A Message From Beyond the Grave:
I hope you haven’t removed the oak tree which was planted above my grave, but if you have I trust that you will fashion it into something useful or beautiful, and that you will plant at least half a dozen saplings to replace it. My use of the phrase “half a dozen” is to help you age my remains.
Alan’s slightly longer biography:
Alan Lee was born and raised in London, where he studied graphic design. Enchanted by myth and folklore from an early age, he gravitated toward the field of book illustration — inspired by Arthur Rackham and Edmund Dulac, master illustrators of the early twentieth century. Alan worked as an illustrator in London until the mid-1970s, when he moved to Dartmoor with fellow-artists Marja Lee Kruÿt and Brian Froud. At the suggestion of Ian Ballantine (the legendary American publisher), Alan, Brian and the designer David Larkin created the book Faeries, inspired by the Dartmoor countryside and European fairy lore.
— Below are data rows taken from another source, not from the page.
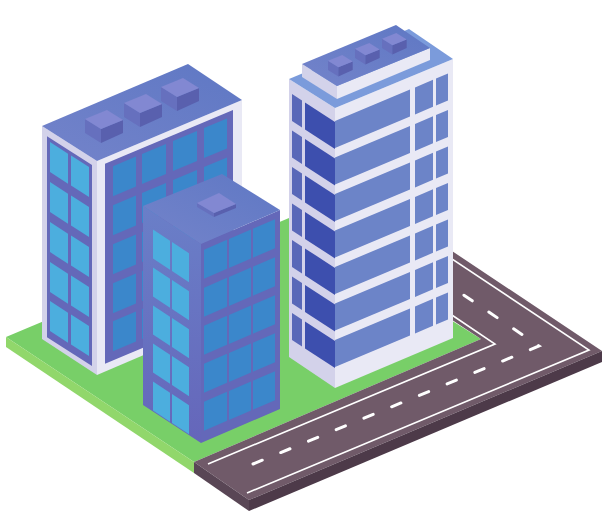
<!DOCTYPE html>
<html lang="en">
<head>
<meta charset="utf-8">
<title>Isometric city block</title>
<style>
:root {
  --grass: #78cf68; --grass-side: #91d76b;
  --road: #705a69; --road-left: #594655; --road-right: #4d3a49; --marking: #fff;
  --roof: #6b80c8; --roof-light: #8288d2; --box-left: #6670be; --box-right: #5960ae;
  --wall-light: #e9e9f5; --wall-shade: #d3d2ea;
  --frame: #6468b9; --frame-left: #6a77c2;
  --glass: #3b87cb; --glass-light: #4caede;
  --band: #6c84c8; --band-dark: #3d4fae;
}
html, body { margin: 0; background: #fff; overflow: hidden; }
svg { display: block; }
.grass { fill: var(--grass); } .grass-side { fill: var(--grass-side); }
.road { fill: var(--road); } .road-left { fill: var(--road-left); } .road-right { fill: var(--road-right); }
.marking { fill: none; stroke: var(--marking); stroke-width: 1.6; }
.dashes { fill: none; stroke: var(--marking); stroke-width: 3; stroke-dasharray: 10 20; stroke-linecap: round; }
.wall-light { fill: var(--wall-light); } .wall-shade { fill: var(--wall-shade); }
.frame { fill: var(--frame); } .frame-left { fill: var(--frame-left); }
.glass { fill: var(--glass); } .glass-light { fill: var(--glass-light); }
.band { fill: var(--band); } .band-dark { fill: var(--band-dark); } .band-mid { fill: #5968b8; }
.box-top { fill: var(--roof-light); } .box-left { fill: var(--box-left); } .box-right { fill: var(--box-right); }
</style>
</head>
<body>
<svg width="609" height="520" viewBox="0 0 609 520" role="img" aria-label="Isometric city block with three towers beside a road">
  <defs>
    <linearGradient id="roof-shade" x1="0" y1="1" x2="1" y2="0">
      <stop offset="0" stop-color="#7383ca"/><stop offset="1" stop-color="#5f78c4"/>
    </linearGradient>
    <linearGradient id="block-left-shade" x1="0" y1="0" x2="0" y2="1">
      <stop offset="0" stop-color="#6a7fc8"/><stop offset="1" stop-color="#6566ba"/>
    </linearGradient>
    <g id="roof-box">
      <polygon class="box-left" points="0,9 16,19 16,33 0,23"/>
      <polygon class="box-right" points="16,19 38,10 38,23 16,33"/>
      <polygon class="box-top" points="0,9 22,0 38,10 16,19"/>
    </g>
    <g id="wide-left-row">
      <rect x="8" width="18" height="30"/><rect x="29" width="18" height="30"/>
    </g>
    <g id="wide-right-row">
      <rect x="16" width="23" height="30"/><rect x="45" width="24" height="30"/>
      <rect x="76" width="24" height="30"/><rect x="107" width="23" height="30"/>
    </g>
    <g id="short-left-row">
      <rect x="10" width="17" height="29"/><rect x="29" width="17" height="29"/>
    </g>
    <g id="short-right-row">
      <rect x="3" width="23" height="29"/><rect x="28" width="22" height="29"/><rect x="52" width="22" height="29"/>
    </g>
    <g id="tall-left-row">
      <rect class="band-mid" x="3" width="10" height="27"/><rect class="band-dark" x="16" width="30" height="27"/>
    </g>
    <g id="tall-right-row" class="band">
      <rect width="75" height="27"/><rect x="80" width="18" height="27"/><rect x="101" width="12" height="27"/>
    </g>
  </defs>

  <g id="ground">
    <polygon class="grass" points="6,337 289,218 481,339 194,462"/>
    <polygon class="grass-side" points="6,337 194,462 194,473 6,347"/>
  </g>

  <g id="street">
    <polygon class="road" points="194,462 481,339 440,312 440,243 602,351 249,500"/>
    <polygon class="road-left" points="194,462 249,500 249,511 194,473"/>
    <polygon class="road-right" points="249,500 602,351 602,362 249,511"/>
    <polyline class="marking" points="208,464 495,344 440,307"/>
    <polyline class="marking" points="247,493 589,350 440,251"/>
    <polyline class="dashes" points="253,464 539,346 440,279"/>
  </g>

  <g id="wide-tower">
    <polygon class="wall-shade" points="42,126 97,161 97,375 42,339"/>
    <polygon class="wall-light" points="97,161 242,100 242,313 97,375"/>
    <g transform="matrix(1 .64 0 1 42 126)">
      <rect class="frame" x="5" y="7" width="45" height="201"/>
      <g class="glass-light">
        <use href="#wide-left-row" y="11"/><use href="#wide-left-row" y="51"/><use href="#wide-left-row" y="91"/>
        <use href="#wide-left-row" y="131"/><use href="#wide-left-row" y="170"/>
      </g>
    </g>
    <g transform="matrix(1 -.42 0 1 97 161)">
      <rect class="frame" x="8" y="6" width="128" height="200"/>
      <g class="glass">
        <use href="#wide-right-row" y="12"/><use href="#wide-right-row" y="51"/><use href="#wide-right-row" y="90"/>
        <use href="#wide-right-row" y="129"/><use href="#wide-right-row" y="167"/>
      </g>
    </g>
    <polygon fill="url(#roof-shade)" points="42,126 188,64 242,100 97,161"/>
    <use href="#roof-box" x="85" y="110"/>
    <use href="#roof-box" x="124" y="94"/>
    <use href="#roof-box" x="161" y="78"/>
  </g>

  <g id="short-tower">
    <polygon fill="url(#block-left-shade)" points="143,206 201,244 201,443 143,405"/>
    <polygon class="frame" points="201,244 280,210 280,409 201,443"/>
    <g class="glass-light" transform="matrix(1 .655 0 1 143 206)">
      <use href="#short-left-row" y="17"/><use href="#short-left-row" y="55"/><use href="#short-left-row" y="93"/>
      <use href="#short-left-row" y="131"/><use href="#short-left-row" y="169"/>
    </g>
    <g class="glass" transform="matrix(1 -.43 0 1 201 244)">
      <use href="#short-right-row" y="7"/><use href="#short-right-row" y="45"/><use href="#short-right-row" y="83"/>
      <use href="#short-right-row" y="121"/><use href="#short-right-row" y="159"/>
    </g>
    <polygon fill="url(#roof-shade)" points="143,206 222,174 280,210 201,244"/>
    <polygon class="box-left" points="197,203 214,213 214,217 197,207"/>
    <polygon class="box-right" points="214,213 236,204 236,208 214,217"/>
    <polygon class="box-top" points="197,203 219,193 236,204 214,213"/>
  </g>

  <g id="tall-tower">
    <polygon class="wall-shade" points="289,79 335,108 335,388 289,357"/>
    <polygon class="wall-light" points="335,108 453,59 453,338 335,388"/>
    <g transform="matrix(1 .65 0 1 289 79)">
      <use href="#tall-left-row" y="13"/><use href="#tall-left-row" y="49.5"/><use href="#tall-left-row" y="86"/>
      <use href="#tall-left-row" y="122.5"/><use href="#tall-left-row" y="159"/><use href="#tall-left-row" y="195.5"/>
      <use href="#tall-left-row" y="232"/>
    </g>
    <g transform="matrix(1 -.42 0 1 335 108)">
      <use href="#tall-right-row" y="13"/><use href="#tall-right-row" y="49.5"/><use href="#tall-right-row" y="86"/>
      <use href="#tall-right-row" y="122.5"/><use href="#tall-right-row" y="159"/><use href="#tall-right-row" y="195.5"/>
      <use href="#tall-right-row" y="232"/>
    </g>
    <polygon fill="#7b9bdb" points="289,79 409,29 453,59 335,108"/>
    <polygon class="wall-shade" points="302,64 337,86 337,99 302,77"/>
    <polygon class="wall-light" points="337,86 430,48 430,60 337,99"/>
    <polygon fill="url(#roof-shade)" points="302,64 396,25 430,48 337,86"/>
    <use href="#roof-box" transform="translate(328 55) scale(.65)"/>
    <use href="#roof-box" transform="translate(355 43) scale(.65)"/>
    <use href="#roof-box" transform="translate(382 33) scale(.65)"/>
  </g>
</svg>
</body>
</html>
Amongst other works Alan has also illustrated The Mabinogion, Castles, Joan Aiken’s the Moon’s Revenge, The Mirrorstone, with Michael Palin and Richard Seymour, Merlin Dreams by Peter Dickinson, and Rosemary Sutcliff’s Black Ships Before Troy: The Story of the Illiad (winner of the prestigious Kate Greenaway Award), and the centenary edition of J.R.R. Tolkien’s The Lord of the Rings, as well as The Hobbit.
For six years, however, book projects were set aside while he worked in New Zealand on Peter Jackson’s film trilogy, The Lord of the Rings. As conceptual designer for the films, it was Alan’s job to help create the distinctive “look” of Middle Earth. He was involved in all aspects of the design of the films – particularly with the miniatures, sets and visual effects – and in 2004 he received an Academy Award for his work. After returning to Devon in September, 2004, Alan worked on some of his own projects, as well as producing a new book, “The Lord of the Rings Sketchbook” which gives an insight into some of the working processes involved in both book illustration and designing for film. He also illustrated “Shapeshifters” – a retelling, by Adrian Mitchell, of Ovid’s Metamorphoses.
In 2009 Alan returned to New Zealand to work on “The Hobbit” films, along with John Howe, and the designers at Weta Workshop. This project turned into another six year epic!
Other Tolkien related books illustrated include Tales from the Perilous Realm, The Children of Hurin, Beren and Luthien, The Fall of Gondolin, and Unfinished Tales, all edited by Christopher Tolkien. He has also published The Hobbit Sketchbook and a limited edition for the Folio society of The Wanderer and other Old English Poems.
When not working on film locations, Alan makes his home in Devon, England, where his studio takes up two floors of a granite barn. His interests include myth and folklore, literature, poetry, music and history, and long walks through Devon woodland. Alan’s daughter Virginia is also a talented sculptor and illustrator.
“As an illustrator, my aim is not to dictate how things should look, but to serve the authors vision, and to create an atmosphere, a space between the words where the eye and mind can wander, and imagine for themselves. . . what will happen next.”
— Alan Lee